In a response to a letter from Iain Wright, chair of the BEIS committee, Clark said he disagreed with the view that the appointment process for the PCA should be reopened.
In July, the committee wrote to the minister calling for him to reopen the process and choose a candidate “who can attract the confidence of tenants as well as pub companies”.
The committee held a hearing where campaigners raised concerns about a potential conflict of interest for Newby because he has worked with pubcos for property agent Fleurets.
Newby was appointed by Clark’s predecessor, Anna Soubry, in March with responsibility for enforcing the pubs code.
Clark said: “The appointment process was run in accordance with the code of practice for ministerial appointments to public bodies.
“As part of the appointment process, the panel considered whether Paul Newby has conflicts of interest that might call into question his ability to do the job and concluded he did not.”
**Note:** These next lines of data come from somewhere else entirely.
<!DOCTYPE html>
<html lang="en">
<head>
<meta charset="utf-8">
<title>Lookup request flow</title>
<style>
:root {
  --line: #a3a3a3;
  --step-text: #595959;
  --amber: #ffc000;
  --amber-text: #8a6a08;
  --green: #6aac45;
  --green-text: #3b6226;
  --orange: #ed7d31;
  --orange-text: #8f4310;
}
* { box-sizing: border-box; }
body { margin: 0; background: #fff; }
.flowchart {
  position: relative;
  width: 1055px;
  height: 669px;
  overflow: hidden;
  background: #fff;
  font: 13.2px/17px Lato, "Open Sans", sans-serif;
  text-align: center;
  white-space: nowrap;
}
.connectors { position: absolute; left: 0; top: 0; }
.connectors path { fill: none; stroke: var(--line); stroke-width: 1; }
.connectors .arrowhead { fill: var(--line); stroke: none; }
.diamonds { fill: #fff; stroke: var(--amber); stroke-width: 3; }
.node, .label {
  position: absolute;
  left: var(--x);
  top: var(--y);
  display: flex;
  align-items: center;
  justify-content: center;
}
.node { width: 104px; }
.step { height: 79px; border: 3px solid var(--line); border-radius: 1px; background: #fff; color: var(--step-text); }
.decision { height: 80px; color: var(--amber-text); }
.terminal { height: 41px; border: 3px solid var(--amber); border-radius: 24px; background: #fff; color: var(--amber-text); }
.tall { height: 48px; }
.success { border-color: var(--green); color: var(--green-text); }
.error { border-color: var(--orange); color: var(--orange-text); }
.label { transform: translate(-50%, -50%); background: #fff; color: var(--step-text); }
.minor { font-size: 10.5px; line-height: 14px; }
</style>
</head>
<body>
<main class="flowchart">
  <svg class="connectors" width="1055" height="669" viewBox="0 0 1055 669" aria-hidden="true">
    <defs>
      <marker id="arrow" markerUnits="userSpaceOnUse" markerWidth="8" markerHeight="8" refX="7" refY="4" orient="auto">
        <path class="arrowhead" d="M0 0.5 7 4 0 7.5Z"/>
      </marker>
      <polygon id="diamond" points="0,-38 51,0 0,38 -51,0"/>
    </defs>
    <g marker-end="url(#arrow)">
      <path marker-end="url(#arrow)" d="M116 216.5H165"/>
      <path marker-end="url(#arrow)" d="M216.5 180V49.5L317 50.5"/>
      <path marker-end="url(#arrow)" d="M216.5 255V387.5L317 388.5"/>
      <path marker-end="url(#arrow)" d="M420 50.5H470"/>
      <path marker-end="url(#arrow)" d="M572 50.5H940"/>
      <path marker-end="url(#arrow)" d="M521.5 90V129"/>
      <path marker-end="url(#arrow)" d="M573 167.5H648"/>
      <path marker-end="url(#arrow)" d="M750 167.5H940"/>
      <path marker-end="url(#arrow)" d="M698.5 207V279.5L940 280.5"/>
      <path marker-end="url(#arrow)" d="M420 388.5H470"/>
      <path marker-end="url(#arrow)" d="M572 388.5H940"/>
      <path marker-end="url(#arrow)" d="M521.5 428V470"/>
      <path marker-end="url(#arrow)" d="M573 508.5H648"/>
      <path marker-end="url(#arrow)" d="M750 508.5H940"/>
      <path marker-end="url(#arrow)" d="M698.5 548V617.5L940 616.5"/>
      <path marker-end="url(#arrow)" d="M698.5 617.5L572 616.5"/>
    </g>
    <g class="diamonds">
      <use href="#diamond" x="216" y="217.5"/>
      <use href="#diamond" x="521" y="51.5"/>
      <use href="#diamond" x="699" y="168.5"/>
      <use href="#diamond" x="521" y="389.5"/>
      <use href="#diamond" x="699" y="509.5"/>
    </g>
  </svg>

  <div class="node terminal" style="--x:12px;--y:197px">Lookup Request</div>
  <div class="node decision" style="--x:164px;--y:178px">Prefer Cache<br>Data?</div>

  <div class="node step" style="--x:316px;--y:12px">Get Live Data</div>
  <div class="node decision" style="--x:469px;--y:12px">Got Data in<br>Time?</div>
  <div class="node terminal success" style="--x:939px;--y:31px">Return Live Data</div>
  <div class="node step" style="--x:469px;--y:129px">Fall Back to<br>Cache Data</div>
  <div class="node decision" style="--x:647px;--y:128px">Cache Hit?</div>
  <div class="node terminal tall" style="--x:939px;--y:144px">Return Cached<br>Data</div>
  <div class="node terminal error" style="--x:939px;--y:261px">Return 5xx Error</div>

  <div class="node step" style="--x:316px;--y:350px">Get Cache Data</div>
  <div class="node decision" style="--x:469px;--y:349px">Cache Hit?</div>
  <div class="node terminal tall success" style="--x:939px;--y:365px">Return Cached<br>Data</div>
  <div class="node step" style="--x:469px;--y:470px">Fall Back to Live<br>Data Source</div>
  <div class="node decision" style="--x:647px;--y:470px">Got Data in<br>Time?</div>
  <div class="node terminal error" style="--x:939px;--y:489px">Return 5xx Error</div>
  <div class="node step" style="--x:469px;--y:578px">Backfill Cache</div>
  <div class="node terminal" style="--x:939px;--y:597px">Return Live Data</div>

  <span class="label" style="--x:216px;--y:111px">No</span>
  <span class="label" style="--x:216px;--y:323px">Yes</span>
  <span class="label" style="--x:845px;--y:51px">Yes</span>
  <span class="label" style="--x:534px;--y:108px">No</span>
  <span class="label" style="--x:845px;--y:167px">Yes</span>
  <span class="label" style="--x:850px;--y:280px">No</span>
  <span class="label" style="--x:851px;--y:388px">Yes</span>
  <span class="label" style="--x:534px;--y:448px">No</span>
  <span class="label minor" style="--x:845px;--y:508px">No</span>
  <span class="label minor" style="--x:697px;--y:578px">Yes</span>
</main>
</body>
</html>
He said the appointment brief for the job included a “desirable criteria”, which included an understanding of the pub and brewing industry. Clark said it would not have been appropriate to rule out candidates that had direct relevant experience and expertise from the sector.
A BEIS spokesperson added: “The pubs code is a landmark piece of legislation that will help pub tenants get a fairer deal and we disagree that the appointment process for the adjudicator should be reopened.
“The office of the pubs code adjudicator is up and running, publishing guidance on tenants’ new rights and fielding enquiries through its helpline and website. We would encourage anyone with a stake in the pub business to work with Paul Newby to raise the profile of the code and improve relationships across the industry.”